The Supreme Court legalizing gay marriage is forcing state agencies and colleges in Georgia to do what they refused to do on their own: grant benefits to gay couples. Even progressive Decatur is figuring out how to be a little gayer.
On Tuesday, the state made it clear to its more than 90,000 employees across Georgia that same-sex spouses are now eligible for all employment benefits – all those benefits they couldn't receive a day before the historic ruling.
When she distributed the info, Sherry Landry, assistant fiscal officer for the General Assembly, offered these paragraphs:
On Friday, June 26, 2015, the U.S. Supreme Court issued a ruling that requires all states to recognize marriages between two people of the same sex when their marriage was lawfully licensed in Georgia or another state. This decision requires states to recognize same sex marriages to the same extent that they recognize marriages between a man and a woman
Governor Deal has confirmed that Georgia will follow the federal law, and Attorney General Olens has instructed state agencies to ensure their practices conform to the law.
This memorandum addresses employment benefits that will now be made available to all spouses of employees of the State of Georgia in accordance with the Supreme Court’s ruling.
Gov. Nathan Deal doesn't get credit for much when it comes to LGBT equality. But he and Attorney General Sam Olens made it clear that even though they don't agree with marriage equality, they won't defy the Supreme Court ruling. Unlike Texas and Alabama.
The ruling is also prompting UGA and its parent, the University System of Georgia, to offer benefits to same-sex couples. That's something UGA President Jere Morehead rejected in the past.
Same-sex married couples can now sign up for health insurance through the University System of Georgia.
The Board of Regents says it is working to update its plan documents, following the Supreme Court's recent ruling in favor of gay marriage.
According to the USG's website, employees with a same-sex spouse must register their change in marital status by Sept. 1.
Emory, the gayest campus in Georgia, is also "reviewing its current policy" in the wake of the court ruling, according to WABE.
And even Decatur – so gay except where it counts – want to scuttle its domestic partner benefits because gay employees can now put a ring on it, get married and get better benefits.
At Monday's City Commission meeting, officials are expected to discuss dropping the domestic partnership benefits plan that covered same-sex couples who previously couldn't marry because of Georgia’s constitutional ban. The move comes after the Supreme Court ruled in late June that state laws prohibiting same-sex marriage violated equal protection and due process under the Constitution.
Assistant City Manager Andrea Arnold says the court ruling makes the separate policies unnecessary.
“Our employees who have partners of the same sex don’t have to be part of a separate program. They can just merge right into the city’s overall benefits program,” she said.

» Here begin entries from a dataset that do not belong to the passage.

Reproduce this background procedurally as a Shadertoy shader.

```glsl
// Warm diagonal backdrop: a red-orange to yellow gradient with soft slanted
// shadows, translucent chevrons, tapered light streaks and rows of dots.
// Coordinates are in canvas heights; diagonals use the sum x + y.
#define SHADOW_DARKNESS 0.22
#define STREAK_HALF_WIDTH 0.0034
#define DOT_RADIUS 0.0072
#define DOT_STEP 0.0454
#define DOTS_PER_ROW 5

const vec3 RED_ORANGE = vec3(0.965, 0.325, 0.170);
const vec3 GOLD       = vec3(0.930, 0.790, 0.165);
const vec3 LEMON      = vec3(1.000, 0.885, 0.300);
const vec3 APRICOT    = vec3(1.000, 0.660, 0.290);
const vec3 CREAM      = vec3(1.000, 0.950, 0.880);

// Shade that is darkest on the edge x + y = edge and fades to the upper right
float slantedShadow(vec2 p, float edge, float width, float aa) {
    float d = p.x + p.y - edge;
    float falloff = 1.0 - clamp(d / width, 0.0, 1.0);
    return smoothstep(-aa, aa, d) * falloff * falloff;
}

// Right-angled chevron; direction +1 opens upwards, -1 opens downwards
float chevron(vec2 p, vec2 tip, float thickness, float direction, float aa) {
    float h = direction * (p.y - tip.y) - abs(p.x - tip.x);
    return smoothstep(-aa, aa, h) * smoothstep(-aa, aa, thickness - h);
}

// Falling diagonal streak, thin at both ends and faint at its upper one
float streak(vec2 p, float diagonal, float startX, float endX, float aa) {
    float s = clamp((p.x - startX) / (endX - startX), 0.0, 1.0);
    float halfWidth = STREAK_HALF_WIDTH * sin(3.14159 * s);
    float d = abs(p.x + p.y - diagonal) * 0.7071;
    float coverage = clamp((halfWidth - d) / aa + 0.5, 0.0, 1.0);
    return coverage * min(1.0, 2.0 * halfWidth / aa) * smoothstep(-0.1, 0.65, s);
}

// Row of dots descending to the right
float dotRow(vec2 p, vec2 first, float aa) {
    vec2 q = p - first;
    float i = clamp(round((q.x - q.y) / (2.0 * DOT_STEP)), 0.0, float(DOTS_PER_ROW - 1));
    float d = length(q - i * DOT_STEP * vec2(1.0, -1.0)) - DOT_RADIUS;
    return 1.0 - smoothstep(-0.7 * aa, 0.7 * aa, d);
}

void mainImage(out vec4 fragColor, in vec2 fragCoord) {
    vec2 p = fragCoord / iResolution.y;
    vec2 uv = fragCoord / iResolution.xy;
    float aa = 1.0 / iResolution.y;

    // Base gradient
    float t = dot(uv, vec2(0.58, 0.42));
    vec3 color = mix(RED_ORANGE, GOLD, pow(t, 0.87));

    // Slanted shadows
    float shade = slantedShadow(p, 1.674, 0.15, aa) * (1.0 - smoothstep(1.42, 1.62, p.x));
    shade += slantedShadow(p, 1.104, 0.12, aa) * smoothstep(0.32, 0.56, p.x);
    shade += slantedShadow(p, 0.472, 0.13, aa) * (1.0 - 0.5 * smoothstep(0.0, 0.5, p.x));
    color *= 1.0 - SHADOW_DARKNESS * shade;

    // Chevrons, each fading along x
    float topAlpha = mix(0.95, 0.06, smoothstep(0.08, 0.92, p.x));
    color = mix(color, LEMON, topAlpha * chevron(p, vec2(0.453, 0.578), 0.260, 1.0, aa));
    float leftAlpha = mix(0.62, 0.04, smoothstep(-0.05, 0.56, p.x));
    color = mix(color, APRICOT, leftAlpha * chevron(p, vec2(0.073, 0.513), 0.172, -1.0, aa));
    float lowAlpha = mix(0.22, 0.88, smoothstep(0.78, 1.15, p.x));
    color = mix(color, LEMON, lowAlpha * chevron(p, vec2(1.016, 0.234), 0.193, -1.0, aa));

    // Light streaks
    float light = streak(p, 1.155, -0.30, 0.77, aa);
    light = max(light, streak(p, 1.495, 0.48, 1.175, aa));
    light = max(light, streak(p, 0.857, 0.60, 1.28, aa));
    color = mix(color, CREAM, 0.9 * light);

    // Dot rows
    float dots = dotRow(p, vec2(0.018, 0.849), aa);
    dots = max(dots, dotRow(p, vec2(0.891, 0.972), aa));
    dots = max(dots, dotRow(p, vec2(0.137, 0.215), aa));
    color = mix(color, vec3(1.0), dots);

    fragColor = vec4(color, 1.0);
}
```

Everyone in Georgia was getting on board with gay marriage before the ruling. Now they are following through. Let's hope Chatham County is next. Elected officials there have been a little scared of their LGBT employees.
Photo by Russ Youngblood